After working a decade with her employer, Tseng craved a change in pace, causing her and her partner to open an Indian restaurant called Noori. The task was not without its challenges, though. Not only did Tseng have limited knowledge of cooking Indian food, but Noori’s early customers and workers thought Tseng was odd for running an Indian restaurant while being Chinese, and even encountered workplace genderism with people assuming her partner to be Noori’s boss. She feels she needs to do extra work to prove her worth as a woman and win people’s respect. To bolster her cooking knowledge, Tseng practiced making every dish on the menu until wholly grasping the process, becoming a self-taught expert on Indian cuisine. Being located in a restaurant hotspot for San Francisco Bay, Tseng also dealt with the added difficulty of fierce competition. To stand out, she prioritizes making Noori the most authentic restaurant in the area. Restaurants often have slow starts as well, with Noori taking three years to be sizably profitable, making it that much more difficult to maintain customer expectation. With all of Tseng’s efforts to have good business conduct, she feels able to take pride in her food’s consistency, specifically her specially made curries. She ensures the dish’s quality taste and consistency by solely handling its preparation, only allowing chefs to follow her lead for optimal constancy.

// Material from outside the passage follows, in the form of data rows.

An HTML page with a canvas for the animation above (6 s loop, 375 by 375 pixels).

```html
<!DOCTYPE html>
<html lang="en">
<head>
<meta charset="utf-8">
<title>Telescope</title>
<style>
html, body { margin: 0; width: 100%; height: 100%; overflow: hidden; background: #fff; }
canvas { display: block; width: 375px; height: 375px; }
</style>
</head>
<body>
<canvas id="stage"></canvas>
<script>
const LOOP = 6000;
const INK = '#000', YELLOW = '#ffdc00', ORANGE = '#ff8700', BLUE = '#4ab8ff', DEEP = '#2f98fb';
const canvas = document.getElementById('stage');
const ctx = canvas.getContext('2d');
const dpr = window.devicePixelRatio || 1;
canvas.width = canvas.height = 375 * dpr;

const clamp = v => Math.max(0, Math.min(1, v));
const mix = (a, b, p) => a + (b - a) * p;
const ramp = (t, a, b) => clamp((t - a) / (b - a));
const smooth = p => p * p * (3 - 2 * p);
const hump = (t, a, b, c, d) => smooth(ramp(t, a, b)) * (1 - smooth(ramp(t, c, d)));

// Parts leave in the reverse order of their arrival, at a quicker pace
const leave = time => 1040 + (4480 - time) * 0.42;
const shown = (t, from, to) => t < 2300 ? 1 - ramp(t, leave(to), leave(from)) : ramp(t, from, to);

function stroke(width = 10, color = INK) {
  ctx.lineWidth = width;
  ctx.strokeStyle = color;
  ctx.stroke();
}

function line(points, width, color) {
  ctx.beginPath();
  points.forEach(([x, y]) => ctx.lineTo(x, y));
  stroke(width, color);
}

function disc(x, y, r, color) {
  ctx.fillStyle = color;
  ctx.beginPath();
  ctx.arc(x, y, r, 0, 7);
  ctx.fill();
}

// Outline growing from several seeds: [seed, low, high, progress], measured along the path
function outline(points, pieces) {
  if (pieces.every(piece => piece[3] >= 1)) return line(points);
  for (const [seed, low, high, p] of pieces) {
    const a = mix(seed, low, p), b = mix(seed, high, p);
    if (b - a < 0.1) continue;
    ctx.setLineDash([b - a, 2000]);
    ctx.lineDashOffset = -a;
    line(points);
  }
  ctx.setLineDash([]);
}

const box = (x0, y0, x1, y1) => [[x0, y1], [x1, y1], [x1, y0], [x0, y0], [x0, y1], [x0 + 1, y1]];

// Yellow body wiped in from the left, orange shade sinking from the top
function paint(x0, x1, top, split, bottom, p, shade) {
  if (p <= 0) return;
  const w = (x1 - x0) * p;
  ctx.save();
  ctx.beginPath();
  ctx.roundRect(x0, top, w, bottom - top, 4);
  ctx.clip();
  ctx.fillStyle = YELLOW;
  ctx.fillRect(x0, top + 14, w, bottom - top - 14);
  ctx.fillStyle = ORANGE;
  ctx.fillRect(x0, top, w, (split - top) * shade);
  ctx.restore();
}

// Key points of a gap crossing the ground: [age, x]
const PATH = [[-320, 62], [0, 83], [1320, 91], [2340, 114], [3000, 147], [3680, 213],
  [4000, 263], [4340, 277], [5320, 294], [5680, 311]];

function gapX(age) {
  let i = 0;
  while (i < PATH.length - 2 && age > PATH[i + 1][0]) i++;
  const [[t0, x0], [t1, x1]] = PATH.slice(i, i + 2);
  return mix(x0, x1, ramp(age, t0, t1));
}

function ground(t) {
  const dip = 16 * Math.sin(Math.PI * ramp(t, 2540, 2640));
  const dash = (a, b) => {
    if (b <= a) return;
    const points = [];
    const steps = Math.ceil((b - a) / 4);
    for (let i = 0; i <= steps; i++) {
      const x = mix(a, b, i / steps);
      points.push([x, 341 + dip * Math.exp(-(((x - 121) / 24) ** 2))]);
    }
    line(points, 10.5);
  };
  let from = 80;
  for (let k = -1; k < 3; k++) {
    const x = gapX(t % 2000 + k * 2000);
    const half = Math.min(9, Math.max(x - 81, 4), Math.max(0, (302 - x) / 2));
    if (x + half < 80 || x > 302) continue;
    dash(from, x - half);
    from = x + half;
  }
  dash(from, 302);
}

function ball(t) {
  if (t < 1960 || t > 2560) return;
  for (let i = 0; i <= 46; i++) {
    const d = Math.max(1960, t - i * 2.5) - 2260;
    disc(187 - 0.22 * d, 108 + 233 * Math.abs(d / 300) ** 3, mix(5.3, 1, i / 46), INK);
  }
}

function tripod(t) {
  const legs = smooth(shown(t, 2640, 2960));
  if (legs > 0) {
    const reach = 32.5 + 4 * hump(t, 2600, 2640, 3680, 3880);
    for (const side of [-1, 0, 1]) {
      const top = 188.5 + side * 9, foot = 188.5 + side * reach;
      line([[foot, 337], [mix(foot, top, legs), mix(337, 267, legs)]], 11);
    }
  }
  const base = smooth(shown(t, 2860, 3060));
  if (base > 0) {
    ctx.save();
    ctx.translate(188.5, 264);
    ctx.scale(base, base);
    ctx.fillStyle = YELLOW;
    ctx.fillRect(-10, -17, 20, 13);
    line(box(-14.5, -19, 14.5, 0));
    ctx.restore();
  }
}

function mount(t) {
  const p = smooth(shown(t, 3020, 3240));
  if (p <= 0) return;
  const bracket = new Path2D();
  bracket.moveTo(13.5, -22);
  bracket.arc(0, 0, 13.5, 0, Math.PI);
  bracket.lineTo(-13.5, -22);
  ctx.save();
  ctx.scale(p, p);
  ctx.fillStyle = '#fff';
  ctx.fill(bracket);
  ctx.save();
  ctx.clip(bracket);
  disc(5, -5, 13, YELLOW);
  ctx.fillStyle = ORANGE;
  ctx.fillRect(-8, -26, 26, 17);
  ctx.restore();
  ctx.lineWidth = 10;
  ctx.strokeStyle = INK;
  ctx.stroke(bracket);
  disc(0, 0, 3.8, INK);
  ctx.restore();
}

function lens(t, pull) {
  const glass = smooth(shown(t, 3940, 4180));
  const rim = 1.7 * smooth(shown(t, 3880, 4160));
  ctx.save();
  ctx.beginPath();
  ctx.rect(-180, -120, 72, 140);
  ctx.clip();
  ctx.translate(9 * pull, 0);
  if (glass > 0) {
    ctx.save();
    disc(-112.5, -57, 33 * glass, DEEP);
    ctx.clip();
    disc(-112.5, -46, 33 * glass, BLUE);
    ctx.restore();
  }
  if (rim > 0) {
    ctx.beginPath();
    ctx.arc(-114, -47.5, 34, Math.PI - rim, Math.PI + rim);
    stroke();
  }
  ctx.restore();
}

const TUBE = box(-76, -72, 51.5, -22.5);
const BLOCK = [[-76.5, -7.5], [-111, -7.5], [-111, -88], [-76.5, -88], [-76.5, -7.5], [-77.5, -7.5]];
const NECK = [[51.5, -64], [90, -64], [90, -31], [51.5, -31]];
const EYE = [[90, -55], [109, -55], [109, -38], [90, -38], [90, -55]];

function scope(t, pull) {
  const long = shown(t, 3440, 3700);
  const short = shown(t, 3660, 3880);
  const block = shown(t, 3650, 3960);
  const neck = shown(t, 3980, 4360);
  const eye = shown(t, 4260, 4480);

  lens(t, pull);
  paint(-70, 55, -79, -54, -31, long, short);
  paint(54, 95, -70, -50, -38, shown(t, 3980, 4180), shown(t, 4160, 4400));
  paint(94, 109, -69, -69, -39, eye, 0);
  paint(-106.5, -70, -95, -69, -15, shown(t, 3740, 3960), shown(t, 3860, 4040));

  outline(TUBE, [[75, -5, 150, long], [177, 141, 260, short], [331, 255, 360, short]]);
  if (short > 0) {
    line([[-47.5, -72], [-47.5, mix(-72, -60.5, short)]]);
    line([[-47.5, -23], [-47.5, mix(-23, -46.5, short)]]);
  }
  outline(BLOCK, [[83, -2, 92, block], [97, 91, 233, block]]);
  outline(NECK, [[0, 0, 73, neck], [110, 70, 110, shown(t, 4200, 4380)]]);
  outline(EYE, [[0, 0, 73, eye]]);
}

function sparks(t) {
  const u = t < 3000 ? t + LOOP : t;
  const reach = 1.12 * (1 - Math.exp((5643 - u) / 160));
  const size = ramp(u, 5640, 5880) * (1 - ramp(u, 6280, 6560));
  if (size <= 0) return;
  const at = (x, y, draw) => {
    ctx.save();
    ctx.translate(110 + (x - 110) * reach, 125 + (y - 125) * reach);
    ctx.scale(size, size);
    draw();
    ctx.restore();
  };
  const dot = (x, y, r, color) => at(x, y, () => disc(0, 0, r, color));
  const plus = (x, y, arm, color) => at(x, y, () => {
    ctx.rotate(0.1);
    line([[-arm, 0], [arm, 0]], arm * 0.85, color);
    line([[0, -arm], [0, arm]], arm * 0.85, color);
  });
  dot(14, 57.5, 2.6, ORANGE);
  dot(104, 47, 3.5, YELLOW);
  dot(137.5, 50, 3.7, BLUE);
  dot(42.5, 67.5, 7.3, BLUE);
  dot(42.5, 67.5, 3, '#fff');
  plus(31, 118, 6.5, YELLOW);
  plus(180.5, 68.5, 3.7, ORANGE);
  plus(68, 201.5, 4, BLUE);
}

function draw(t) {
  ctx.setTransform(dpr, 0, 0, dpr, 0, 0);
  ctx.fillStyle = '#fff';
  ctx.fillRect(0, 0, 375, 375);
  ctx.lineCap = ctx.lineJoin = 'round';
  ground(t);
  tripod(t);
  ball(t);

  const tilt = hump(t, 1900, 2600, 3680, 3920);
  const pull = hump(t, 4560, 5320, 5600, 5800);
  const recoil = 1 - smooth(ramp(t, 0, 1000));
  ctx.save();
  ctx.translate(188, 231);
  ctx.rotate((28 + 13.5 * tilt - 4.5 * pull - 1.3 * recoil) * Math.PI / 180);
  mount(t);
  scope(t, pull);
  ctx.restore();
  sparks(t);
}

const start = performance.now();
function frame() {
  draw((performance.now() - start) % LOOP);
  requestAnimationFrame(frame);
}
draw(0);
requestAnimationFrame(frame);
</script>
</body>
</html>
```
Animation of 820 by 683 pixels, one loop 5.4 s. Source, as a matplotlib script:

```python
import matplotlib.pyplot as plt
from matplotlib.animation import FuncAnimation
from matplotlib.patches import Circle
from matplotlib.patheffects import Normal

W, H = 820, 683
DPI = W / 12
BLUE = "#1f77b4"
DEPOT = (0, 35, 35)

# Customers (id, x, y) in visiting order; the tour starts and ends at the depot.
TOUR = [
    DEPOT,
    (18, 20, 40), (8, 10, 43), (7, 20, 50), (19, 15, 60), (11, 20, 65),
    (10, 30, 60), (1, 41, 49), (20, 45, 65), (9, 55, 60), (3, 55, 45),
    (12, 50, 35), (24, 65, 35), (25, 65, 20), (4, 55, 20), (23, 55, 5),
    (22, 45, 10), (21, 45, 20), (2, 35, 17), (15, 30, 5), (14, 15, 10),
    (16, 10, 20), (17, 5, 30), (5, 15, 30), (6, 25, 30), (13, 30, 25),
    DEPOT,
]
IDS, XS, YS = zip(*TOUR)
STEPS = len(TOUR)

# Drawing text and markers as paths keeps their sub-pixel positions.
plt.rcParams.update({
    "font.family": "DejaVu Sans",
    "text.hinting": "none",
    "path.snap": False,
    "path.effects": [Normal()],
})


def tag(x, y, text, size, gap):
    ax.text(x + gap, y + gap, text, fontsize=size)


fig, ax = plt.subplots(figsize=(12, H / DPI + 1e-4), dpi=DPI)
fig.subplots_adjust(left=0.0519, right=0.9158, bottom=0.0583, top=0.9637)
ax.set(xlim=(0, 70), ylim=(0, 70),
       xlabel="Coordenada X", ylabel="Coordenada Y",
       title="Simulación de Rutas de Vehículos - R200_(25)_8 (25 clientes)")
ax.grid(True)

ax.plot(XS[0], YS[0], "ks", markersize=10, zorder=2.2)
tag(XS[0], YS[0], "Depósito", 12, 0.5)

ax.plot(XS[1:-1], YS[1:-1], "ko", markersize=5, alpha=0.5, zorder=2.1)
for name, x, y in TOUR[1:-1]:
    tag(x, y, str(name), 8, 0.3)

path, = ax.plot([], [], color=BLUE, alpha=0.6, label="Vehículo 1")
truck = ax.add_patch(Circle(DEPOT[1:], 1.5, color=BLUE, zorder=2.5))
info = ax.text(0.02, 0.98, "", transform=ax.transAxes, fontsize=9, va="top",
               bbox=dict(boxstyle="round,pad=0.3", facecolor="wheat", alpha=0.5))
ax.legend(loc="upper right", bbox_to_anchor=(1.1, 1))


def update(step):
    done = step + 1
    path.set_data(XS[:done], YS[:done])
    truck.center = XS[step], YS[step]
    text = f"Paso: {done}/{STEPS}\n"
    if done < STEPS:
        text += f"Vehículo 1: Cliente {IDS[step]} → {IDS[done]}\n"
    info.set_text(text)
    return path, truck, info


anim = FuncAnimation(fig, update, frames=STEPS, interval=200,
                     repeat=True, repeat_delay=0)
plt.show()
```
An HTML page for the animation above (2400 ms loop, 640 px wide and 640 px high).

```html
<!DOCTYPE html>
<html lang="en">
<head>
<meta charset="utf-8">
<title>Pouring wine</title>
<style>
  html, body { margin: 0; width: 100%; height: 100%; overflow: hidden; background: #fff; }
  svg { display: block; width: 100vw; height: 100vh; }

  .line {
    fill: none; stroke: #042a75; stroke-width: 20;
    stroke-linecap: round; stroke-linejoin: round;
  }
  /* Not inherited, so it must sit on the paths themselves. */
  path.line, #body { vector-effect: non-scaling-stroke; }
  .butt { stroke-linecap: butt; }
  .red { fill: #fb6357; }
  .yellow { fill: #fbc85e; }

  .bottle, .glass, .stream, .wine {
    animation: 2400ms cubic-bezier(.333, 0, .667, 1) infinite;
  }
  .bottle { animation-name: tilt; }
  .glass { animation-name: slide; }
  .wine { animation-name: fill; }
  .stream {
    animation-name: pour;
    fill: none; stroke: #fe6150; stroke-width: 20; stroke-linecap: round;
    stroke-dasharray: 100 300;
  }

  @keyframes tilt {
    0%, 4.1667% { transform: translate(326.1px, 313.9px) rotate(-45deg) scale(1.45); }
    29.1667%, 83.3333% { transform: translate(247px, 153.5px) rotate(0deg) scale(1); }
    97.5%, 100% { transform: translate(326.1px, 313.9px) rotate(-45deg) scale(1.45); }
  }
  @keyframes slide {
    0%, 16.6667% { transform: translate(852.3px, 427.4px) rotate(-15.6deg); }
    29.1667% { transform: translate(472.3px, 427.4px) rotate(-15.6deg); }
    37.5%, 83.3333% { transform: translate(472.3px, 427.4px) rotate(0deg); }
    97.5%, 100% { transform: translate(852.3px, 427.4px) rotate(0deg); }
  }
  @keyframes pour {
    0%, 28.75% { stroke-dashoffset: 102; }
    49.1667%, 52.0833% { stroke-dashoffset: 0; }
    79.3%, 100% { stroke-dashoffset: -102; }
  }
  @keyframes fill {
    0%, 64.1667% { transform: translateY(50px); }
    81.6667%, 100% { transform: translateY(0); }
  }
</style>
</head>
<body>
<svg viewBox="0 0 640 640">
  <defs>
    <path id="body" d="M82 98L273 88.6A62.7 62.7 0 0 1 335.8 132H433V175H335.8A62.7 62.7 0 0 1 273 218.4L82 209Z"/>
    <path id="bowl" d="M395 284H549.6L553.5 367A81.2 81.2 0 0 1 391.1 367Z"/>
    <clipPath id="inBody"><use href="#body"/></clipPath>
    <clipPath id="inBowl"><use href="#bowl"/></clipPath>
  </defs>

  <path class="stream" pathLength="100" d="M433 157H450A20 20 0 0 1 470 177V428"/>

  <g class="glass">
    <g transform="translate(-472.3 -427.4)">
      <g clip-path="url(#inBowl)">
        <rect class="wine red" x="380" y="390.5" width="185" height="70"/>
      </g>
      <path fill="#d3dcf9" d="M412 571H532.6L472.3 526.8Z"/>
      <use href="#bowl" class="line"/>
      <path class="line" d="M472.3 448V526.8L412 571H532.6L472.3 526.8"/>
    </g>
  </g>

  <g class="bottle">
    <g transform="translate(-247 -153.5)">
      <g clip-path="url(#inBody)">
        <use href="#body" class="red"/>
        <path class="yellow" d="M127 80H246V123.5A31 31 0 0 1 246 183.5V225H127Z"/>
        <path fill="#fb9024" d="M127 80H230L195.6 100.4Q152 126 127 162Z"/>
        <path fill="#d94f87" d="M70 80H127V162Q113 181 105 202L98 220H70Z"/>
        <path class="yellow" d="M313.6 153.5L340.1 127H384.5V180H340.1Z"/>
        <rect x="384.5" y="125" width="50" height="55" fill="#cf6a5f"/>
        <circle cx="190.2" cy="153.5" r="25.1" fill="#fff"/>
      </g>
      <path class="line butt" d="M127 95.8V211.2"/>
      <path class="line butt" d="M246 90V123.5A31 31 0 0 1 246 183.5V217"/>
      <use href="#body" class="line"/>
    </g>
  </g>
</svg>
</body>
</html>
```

FOOD FOR THOUGHT 

Marketing should be done in forms of advertisements, flyers, articles, YouTube videos, and Facebook & Instagram posts. Social media is crucial to the restaurant business, with Tseng adding that Google and Yelp reviews are pivotal as well. Advertising restaurants through websites and blog posts increases exposure and widens market reach. When founding a restaurant, marketing should be aggressive, with frequent social media updates listing specials and discounts.

BIRDSEYE VIEW

Tseng’s entrepreneurial journey shows that exuding grit and perseverance will eventually lead to success. Her story serves as a model example of proper business conduct in the face of adversity, making her an inspiration for any looking to involve themselves with the restaurant business. Whether it was her resilience during the job crash or her thoroughness in perfecting cuisine, Tseng always gives her and consumers her all, a work ethic any aspiring entrepreneur can learn something from.